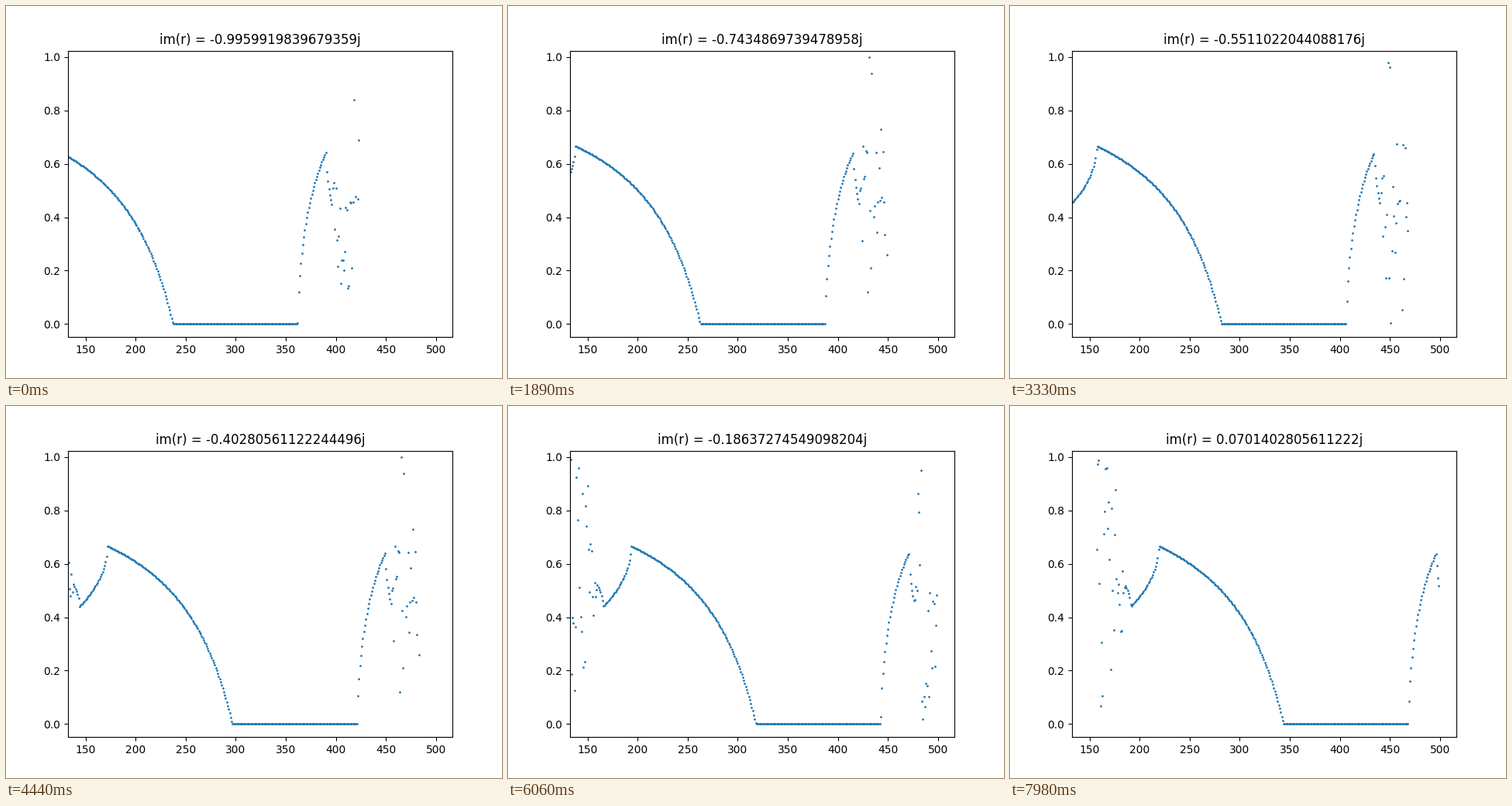
These frames come from a looping animation (640 px wide and 480 px high, 8000 ms). A matplotlib script:

```python
import numpy as np
import matplotlib.pyplot as plt
from matplotlib.animation import FuncAnimation

FRAMES = 267
LOOP_MS = 8000
COUNT = 500
ITERATIONS = 1000
STRIDE, SHIFT = 5, 2      # the curve drifts 2/5 of an index per frame
FIRST = -SHIFT * (FRAMES - 1)
TOP = 0.975


def logistic(r):
    """Size of the last iterate of x -> r x (1 - x), started at 1/2."""
    x = np.full_like(r, 0.5)
    with np.errstate(all="ignore"):
        for _ in range(ITERATIONS):
            x = r * x * (1 - x)
    return np.where(np.isfinite(x), np.abs(x), np.nan)


# One fine orbit diagram; each frame reads every STRIDE-th cell of it.
cells = np.arange(FIRST, STRIDE * COUNT)
orbit = logistic(4.8 + (3.2 - 1.6 * cells) / (COUNT - 1))

index = np.arange(COUNT)
imag = np.linspace(-1, 1, COUNT)

fig, ax = plt.subplots(figsize=(6.4, 4.8), dpi=100)
dots, = ax.plot([], [], "o", color="#1f77b4", markersize=1)
ax.set_xlim(132.55, 516.45)
ax.set_ylim(-0.05 * TOP, 1.05 * TOP)
title = ax.set_title("")


def draw(k):
    dots.set_data(index, orbit[STRIDE * index - SHIFT * k - FIRST])
    title.set_text(f"im(r) = {float(imag[k + 1])}j")
    return dots, title


anim = FuncAnimation(fig, draw, frames=FRAMES, interval=LOOP_MS / FRAMES,
                     init_func=lambda: draw(0), repeat=True, repeat_delay=0)
plt.show()
```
+ + +
■ What you should do: List every line above that holds the word "cells".

■ Answer box:
cells = np.arange(FIRST, STRIDE * COUNT)
orbit = logistic(4.8 + (3.2 - 1.6 * cells) / (COUNT - 1))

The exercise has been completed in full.